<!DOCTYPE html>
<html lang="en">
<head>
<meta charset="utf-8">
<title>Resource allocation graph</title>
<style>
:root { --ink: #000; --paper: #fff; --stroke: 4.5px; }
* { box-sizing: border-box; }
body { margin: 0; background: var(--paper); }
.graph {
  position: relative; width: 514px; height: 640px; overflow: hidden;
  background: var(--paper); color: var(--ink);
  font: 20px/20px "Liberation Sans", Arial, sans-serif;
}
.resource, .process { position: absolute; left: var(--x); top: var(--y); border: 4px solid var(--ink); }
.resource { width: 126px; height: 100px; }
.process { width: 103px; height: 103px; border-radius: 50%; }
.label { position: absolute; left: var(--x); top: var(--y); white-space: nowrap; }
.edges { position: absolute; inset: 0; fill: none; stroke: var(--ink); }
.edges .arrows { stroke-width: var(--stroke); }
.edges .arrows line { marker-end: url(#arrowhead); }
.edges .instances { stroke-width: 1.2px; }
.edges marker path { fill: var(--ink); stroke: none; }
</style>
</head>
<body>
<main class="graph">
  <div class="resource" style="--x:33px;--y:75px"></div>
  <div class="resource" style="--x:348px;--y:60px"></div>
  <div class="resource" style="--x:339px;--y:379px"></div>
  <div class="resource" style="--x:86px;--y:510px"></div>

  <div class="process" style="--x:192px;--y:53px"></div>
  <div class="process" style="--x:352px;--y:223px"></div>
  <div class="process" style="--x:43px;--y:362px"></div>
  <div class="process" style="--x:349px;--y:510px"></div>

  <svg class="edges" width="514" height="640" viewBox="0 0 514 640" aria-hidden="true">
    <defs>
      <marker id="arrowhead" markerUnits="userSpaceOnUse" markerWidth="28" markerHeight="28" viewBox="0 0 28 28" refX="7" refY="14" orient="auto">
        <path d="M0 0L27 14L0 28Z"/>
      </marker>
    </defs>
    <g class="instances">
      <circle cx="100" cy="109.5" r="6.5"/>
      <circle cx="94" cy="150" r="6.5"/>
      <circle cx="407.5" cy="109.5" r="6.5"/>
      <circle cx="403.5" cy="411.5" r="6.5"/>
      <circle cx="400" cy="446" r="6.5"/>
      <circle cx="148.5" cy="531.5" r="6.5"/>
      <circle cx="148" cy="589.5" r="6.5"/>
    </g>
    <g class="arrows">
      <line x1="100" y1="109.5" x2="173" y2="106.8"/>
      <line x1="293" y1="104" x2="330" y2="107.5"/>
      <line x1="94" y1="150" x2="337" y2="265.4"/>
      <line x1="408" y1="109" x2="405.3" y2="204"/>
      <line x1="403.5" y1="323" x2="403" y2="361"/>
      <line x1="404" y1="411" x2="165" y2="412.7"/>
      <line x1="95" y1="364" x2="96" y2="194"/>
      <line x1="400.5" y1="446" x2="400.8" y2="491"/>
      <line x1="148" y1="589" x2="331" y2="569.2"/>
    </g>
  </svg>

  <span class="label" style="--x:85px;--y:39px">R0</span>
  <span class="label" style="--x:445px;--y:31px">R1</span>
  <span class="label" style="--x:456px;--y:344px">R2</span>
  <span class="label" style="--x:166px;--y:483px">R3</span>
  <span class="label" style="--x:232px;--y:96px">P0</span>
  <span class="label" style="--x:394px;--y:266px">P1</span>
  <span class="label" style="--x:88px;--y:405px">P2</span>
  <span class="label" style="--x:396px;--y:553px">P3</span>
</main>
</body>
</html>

════════

AIM OF THE TASK: Reproduce each entry above exactly, keeping every character.

TASK SOLUTION:
<!DOCTYPE html>
<html lang="en">
<head>
<meta charset="utf-8">
<title>Resource allocation graph</title>
<style>
:root { --ink: #000; --paper: #fff; --stroke: 4.5px; }
* { box-sizing: border-box; }
body { margin: 0; background: var(--paper); }
.graph {
  position: relative; width: 514px; height: 640px; overflow: hidden;
  background: var(--paper); color: var(--ink);
  font: 20px/20px "Liberation Sans", Arial, sans-serif;
}
.resource, .process { position: absolute; left: var(--x); top: var(--y); border: 4px solid var(--ink); }
.resource { width: 126px; height: 100px; }
.process { width: 103px; height: 103px; border-radius: 50%; }
.label { position: absolute; left: var(--x); top: var(--y); white-space: nowrap; }
.edges { position: absolute; inset: 0; fill: none; stroke: var(--ink); }
.edges .arrows { stroke-width: var(--stroke); }
.edges .arrows line { marker-end: url(#arrowhead); }
.edges .instances { stroke-width: 1.2px; }
.edges marker path { fill: var(--ink); stroke: none; }
</style>
</head>
<body>
<main class="graph">
  <div class="resource" style="--x:33px;--y:75px"></div>
  <div class="resource" style="--x:348px;--y:60px"></div>
  <div class="resource" style="--x:339px;--y:379px"></div>
  <div class="resource" style="--x:86px;--y:510px"></div>

  <div class="process" style="--x:192px;--y:53px"></div>
  <div class="process" style="--x:352px;--y:223px"></div>
  <div class="process" style="--x:43px;--y:362px"></div>
  <div class="process" style="--x:349px;--y:510px"></div>

  <svg class="edges" width="514" height="640" viewBox="0 0 514 640" aria-hidden="true">
    <defs>
      <marker id="arrowhead" markerUnits="userSpaceOnUse" markerWidth="28" markerHeight="28" viewBox="0 0 28 28" refX="7" refY="14" orient="auto">
        <path d="M0 0L27 14L0 28Z"/>
      </marker>
    </defs>
    <g class="instances">
      <circle cx="100" cy="109.5" r="6.5"/>
      <circle cx="94" cy="150" r="6.5"/>
      <circle cx="407.5" cy="109.5" r="6.5"/>
      <circle cx="403.5" cy="411.5" r="6.5"/>
      <circle cx="400" cy="446" r="6.5"/>
      <circle cx="148.5" cy="531.5" r="6.5"/>
      <circle cx="148" cy="589.5" r="6.5"/>
    </g>
    <g class="arrows">
      <line x1="100" y1="109.5" x2="173" y2="106.8"/>
      <line x1="293" y1="104" x2="330" y2="107.5"/>
      <line x1="94" y1="150" x2="337" y2="265.4"/>
      <line x1="408" y1="109" x2="405.3" y2="204"/>
      <line x1="403.5" y1="323" x2="403" y2="361"/>
      <line x1="404" y1="411" x2="165" y2="412.7"/>
      <line x1="95" y1="364" x2="96" y2="194"/>
      <line x1="400.5" y1="446" x2="400.8" y2="491"/>
      <line x1="148" y1="589" x2="331" y2="569.2"/>
    </g>
  </svg>

  <span class="label" style="--x:85px;--y:39px">R0</span>
  <span class="label" style="--x:445px;--y:31px">R1</span>
  <span class="label" style="--x:456px;--y:344px">R2</span>
  <span class="label" style="--x:166px;--y:483px">R3</span>
  <span class="label" style="--x:232px;--y:96px">P0</span>
  <span class="label" style="--x:394px;--y:266px">P1</span>
  <span class="label" style="--x:88px;--y:405px">P2</span>
  <span class="label" style="--x:396px;--y:553px">P3</span>
</main>
</body>
</html>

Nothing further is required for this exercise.